Four Lost Cities is a journey into the forgotten past, but, foreseeing a future in which the majority of people on Earth will be living in cities, it may also reveal something of our own fate.
Annalee Newitz, a contributing opinion writer for the New York Times, is a founder of io9 and former editor-in-chief of Gizmodo. They are the author of Scatter, Adapt, and Remember and the novels Autonomous and The Future of Another Timeline. They live in San Francisco.
[E]xcellent…fair, judicious, open-minded…the strength of the book arises from distrust of elites and preference for common people.
— Felipe Fernández-Armesto, Wall Street Journal
[An] astounding reflection on the rise and fall of civilisations…energising.
— Nilanjana Roy, Financial Times
The book functions as a travel guide to places that no longer exist…[it] filled me with wonder.
— Russell Shorto, New York Times Book Review
Newitz clearly draws parallels and lessons for the here and now from these once-vast settlements…Highly recommended.
— Booklist (starred review)
[A] richly detailed, progressively minded history…Newitz skillfully fuses personal reflections with scientific observations, and offers a welcome tribute to the legacy of human resilience.
— Publishers Weekly
[W]ell-researched, current, and directly applicable to our modern lives…An excellent contribution to literature on ancient civilization and complexity.
— Library Journal

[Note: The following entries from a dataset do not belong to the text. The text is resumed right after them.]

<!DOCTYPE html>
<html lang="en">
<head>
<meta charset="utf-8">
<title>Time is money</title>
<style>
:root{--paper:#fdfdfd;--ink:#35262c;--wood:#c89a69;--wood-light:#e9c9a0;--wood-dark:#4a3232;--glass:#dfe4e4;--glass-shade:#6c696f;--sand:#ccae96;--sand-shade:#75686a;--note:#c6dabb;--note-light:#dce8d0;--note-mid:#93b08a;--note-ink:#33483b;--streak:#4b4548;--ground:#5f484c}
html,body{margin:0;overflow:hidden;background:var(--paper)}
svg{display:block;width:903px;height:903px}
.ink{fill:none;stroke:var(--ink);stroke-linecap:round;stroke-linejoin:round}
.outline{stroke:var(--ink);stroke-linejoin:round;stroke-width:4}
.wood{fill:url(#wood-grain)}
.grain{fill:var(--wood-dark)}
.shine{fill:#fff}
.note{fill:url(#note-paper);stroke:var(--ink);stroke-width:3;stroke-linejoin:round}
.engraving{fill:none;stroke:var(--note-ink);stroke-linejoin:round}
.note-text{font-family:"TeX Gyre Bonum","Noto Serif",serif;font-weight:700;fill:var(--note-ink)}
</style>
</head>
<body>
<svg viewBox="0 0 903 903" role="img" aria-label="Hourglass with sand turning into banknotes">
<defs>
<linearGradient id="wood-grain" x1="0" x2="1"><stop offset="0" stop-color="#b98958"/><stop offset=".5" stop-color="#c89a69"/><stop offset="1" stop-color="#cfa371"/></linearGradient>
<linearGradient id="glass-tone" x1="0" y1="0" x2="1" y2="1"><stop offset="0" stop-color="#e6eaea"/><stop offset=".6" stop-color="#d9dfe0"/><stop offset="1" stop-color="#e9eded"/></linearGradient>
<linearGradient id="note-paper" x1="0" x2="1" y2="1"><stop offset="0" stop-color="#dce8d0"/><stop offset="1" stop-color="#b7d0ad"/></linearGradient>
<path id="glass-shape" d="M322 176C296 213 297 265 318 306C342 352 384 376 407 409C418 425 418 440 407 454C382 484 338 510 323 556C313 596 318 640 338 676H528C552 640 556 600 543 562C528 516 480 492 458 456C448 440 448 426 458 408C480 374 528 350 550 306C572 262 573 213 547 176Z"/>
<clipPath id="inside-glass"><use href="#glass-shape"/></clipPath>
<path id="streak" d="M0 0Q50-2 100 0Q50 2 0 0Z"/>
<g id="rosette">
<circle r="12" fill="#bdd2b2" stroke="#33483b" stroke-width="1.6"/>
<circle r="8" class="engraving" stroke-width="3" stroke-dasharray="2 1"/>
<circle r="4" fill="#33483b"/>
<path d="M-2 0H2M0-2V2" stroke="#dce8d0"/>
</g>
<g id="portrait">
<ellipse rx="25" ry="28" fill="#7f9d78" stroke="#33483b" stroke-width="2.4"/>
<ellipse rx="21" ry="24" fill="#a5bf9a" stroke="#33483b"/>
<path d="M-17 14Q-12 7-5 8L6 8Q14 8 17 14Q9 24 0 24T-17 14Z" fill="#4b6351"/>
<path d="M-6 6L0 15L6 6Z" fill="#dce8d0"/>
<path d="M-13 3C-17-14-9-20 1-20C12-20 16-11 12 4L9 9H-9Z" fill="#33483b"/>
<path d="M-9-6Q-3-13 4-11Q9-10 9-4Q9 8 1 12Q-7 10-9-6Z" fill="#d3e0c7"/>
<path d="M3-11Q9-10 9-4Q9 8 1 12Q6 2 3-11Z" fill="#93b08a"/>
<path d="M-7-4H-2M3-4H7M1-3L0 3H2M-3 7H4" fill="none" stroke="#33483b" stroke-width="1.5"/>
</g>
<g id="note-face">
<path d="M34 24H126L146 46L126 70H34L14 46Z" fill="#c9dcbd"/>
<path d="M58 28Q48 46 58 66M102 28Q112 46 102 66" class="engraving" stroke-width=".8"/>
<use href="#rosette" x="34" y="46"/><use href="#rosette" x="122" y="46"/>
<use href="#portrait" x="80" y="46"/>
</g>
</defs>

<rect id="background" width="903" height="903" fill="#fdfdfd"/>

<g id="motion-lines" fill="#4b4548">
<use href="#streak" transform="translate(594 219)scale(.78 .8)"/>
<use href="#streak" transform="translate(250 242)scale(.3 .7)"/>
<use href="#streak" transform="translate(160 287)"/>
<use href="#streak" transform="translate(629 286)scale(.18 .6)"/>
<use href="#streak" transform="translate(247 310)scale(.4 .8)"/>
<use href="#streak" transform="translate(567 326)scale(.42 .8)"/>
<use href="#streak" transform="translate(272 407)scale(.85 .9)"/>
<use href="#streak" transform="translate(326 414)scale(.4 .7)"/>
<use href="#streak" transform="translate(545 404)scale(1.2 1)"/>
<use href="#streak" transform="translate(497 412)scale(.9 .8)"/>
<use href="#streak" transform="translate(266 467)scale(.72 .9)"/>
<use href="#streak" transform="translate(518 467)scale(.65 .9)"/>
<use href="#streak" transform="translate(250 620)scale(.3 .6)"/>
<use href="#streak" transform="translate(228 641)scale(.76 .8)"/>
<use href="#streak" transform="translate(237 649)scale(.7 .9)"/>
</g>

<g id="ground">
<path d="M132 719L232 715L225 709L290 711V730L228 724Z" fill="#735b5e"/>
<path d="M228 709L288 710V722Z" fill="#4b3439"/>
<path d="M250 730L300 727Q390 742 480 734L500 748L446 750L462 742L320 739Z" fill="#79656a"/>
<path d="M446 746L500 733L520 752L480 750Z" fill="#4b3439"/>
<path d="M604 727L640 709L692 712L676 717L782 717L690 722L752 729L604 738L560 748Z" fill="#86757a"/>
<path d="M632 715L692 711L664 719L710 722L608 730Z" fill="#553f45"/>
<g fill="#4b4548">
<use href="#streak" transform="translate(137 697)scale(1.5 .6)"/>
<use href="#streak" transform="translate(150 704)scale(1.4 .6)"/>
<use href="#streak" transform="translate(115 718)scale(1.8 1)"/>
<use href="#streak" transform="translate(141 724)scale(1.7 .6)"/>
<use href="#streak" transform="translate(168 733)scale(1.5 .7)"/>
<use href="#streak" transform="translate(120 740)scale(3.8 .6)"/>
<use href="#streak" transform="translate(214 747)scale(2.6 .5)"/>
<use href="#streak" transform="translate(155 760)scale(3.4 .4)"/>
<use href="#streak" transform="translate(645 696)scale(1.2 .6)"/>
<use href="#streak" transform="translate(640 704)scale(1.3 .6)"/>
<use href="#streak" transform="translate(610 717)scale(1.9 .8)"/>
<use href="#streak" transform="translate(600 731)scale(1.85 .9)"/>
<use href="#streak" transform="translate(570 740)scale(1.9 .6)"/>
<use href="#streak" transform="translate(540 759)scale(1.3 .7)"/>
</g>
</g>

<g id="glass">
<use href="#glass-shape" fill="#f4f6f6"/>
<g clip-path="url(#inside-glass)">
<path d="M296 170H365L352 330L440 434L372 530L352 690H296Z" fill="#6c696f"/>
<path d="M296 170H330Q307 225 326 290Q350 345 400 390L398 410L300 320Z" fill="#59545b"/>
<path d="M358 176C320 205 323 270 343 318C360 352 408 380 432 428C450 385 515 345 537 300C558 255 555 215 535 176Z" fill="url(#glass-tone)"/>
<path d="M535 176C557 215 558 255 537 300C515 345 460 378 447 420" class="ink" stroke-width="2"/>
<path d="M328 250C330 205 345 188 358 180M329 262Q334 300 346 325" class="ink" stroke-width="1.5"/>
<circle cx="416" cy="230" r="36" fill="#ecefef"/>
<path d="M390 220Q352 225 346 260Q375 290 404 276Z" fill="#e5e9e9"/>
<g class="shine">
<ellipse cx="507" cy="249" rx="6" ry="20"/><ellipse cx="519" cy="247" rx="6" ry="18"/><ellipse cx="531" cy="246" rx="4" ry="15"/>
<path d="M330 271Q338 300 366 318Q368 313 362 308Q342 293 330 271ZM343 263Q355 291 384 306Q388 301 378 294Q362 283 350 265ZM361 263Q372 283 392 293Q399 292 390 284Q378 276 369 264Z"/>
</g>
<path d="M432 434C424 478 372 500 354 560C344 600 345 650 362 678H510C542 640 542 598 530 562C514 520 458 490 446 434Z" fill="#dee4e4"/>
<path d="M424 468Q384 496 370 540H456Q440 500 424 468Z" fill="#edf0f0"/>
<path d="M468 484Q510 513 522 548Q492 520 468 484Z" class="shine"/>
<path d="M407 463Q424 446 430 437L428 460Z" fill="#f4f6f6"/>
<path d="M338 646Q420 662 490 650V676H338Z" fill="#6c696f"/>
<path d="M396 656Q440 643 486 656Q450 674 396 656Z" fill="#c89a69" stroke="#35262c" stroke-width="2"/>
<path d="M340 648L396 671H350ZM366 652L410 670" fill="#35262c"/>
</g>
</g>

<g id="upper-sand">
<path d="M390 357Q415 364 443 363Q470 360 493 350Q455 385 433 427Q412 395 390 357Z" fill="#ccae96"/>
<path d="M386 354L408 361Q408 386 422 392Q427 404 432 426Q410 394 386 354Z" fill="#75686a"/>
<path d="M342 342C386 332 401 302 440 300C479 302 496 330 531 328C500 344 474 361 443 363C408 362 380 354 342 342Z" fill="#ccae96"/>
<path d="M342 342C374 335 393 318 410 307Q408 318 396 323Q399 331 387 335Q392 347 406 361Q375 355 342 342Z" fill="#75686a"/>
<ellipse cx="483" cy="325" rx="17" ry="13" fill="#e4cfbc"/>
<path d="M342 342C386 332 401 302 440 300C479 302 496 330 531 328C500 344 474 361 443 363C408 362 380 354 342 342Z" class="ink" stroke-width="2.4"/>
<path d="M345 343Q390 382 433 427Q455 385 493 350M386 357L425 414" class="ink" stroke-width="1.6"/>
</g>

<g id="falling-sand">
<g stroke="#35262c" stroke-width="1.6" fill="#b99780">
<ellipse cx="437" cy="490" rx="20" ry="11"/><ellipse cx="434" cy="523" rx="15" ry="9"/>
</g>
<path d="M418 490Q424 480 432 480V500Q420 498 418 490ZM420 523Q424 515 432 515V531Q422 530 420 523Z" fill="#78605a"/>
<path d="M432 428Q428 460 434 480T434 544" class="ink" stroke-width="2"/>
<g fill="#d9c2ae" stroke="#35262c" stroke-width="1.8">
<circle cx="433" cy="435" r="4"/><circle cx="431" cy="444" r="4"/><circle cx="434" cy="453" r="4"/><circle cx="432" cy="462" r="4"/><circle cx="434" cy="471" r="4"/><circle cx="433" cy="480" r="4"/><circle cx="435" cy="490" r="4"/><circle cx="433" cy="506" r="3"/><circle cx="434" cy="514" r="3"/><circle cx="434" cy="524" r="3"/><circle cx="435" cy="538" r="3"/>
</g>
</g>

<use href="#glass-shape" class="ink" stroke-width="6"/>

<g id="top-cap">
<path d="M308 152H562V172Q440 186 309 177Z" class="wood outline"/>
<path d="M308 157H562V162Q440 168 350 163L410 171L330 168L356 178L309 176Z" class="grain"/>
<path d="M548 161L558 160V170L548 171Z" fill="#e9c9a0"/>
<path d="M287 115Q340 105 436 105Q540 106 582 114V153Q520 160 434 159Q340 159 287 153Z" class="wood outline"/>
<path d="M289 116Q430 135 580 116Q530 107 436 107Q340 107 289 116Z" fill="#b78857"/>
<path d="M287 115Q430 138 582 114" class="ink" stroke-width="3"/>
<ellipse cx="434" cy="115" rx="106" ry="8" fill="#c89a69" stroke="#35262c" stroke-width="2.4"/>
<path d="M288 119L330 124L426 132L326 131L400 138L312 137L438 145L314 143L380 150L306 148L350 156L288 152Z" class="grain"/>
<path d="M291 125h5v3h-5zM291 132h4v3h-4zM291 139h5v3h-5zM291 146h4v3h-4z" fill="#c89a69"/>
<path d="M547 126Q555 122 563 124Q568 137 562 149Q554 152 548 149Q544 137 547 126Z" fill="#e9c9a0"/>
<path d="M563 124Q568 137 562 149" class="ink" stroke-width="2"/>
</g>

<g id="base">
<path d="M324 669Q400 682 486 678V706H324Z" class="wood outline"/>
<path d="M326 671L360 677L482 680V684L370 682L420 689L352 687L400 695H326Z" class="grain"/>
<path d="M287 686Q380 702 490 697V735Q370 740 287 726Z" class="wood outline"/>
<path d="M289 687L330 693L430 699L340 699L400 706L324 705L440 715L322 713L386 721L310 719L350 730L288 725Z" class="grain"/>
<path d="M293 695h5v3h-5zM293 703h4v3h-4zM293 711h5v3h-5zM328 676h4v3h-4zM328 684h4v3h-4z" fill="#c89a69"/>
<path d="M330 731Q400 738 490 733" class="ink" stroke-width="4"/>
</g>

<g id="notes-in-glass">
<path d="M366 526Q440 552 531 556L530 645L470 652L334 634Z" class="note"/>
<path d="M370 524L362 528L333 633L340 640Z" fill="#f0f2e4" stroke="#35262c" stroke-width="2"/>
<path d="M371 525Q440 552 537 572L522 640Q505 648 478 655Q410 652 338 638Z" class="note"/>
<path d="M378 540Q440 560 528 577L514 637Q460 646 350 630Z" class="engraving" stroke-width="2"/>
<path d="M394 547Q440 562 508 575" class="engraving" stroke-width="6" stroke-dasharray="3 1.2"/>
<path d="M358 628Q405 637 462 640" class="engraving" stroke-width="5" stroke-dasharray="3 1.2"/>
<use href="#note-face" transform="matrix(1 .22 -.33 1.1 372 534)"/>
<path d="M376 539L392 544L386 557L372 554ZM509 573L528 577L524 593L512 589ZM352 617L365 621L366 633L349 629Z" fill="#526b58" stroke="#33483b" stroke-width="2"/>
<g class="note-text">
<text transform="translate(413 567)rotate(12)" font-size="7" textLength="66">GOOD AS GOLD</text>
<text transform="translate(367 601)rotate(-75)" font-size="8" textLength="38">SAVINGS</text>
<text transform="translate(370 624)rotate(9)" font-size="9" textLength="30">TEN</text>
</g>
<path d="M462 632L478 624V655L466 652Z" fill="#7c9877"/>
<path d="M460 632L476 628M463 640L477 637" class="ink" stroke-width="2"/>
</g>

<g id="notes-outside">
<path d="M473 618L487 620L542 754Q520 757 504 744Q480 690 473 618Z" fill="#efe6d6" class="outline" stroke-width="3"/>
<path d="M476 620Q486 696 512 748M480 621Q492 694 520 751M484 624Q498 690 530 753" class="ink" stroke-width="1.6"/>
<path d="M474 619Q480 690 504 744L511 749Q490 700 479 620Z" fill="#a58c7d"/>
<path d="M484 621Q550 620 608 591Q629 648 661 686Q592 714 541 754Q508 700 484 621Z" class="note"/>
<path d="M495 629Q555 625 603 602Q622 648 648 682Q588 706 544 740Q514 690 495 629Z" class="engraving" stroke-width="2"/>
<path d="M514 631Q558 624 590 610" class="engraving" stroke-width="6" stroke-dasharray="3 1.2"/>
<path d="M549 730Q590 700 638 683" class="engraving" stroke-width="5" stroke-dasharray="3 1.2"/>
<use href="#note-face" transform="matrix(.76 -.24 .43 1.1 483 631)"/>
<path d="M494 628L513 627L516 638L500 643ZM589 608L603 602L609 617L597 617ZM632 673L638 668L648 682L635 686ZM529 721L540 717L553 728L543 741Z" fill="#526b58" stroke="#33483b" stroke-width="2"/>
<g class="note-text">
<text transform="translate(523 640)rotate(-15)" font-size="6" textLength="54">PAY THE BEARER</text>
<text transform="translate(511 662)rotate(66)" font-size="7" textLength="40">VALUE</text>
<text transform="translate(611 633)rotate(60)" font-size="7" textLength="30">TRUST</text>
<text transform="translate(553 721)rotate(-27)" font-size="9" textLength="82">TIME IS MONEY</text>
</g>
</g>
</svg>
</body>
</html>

A revealing look at the ancient past that speaks thoughtfully to the global-warming present.
— Kirkus Reviews
Cheerful, curious, amused, and amusing, Annalee Newitz is a fabulous tour guide through the latest archaeological perspectives on four of humankind’s most remarkable urban experiments. Along the way, Newitz dispels myths, evokes fascinating stories—and makes us think hard about our own urban future.
— Charles Mann, author of 1491 and 1493
Newitz always sees to the heart of complex systems and breaks them down with poetic ferocity.
— N. K. Jemisin, author of the Broken Earth trilogy and The City We Became
Annalee Newitz is a brilliant writer with the heart of an archaeologist and the soul of a visionary. Four Lost Cities should open our eyes to all that may happen to our cities in the future. Vibrant and adventurous, this is a necessary book for turbulent times.
— Sarah Parcak, archaeologist and author of Archaeology from Space
Drawing on four examples from the ancient world, Annalee Newitz gives us clear-eyed insight into how cities never are truly lost; they just change with their times. Newitz takes readers on a journey that reveals as much about the future of cities as it does about our urban past. Beautifully written, Four Lost Cities tells a fascinating tale of disaster and resilience that is welcome in our uncertain era.
— Andrew Lawler, author of The Secret Token
In their fascinating book Four Lost Cities, Annalee Newitz journeys to a quartet of ancient ghost cities, asking not only why they once thrived but why they ultimately vanished. The result is a deeply insightful look at human culture everywhere: inventive, social, resilient, and hauntingly fragile.
— Deborah Blum, Pulitzer Prize–winning author of The Poison Squad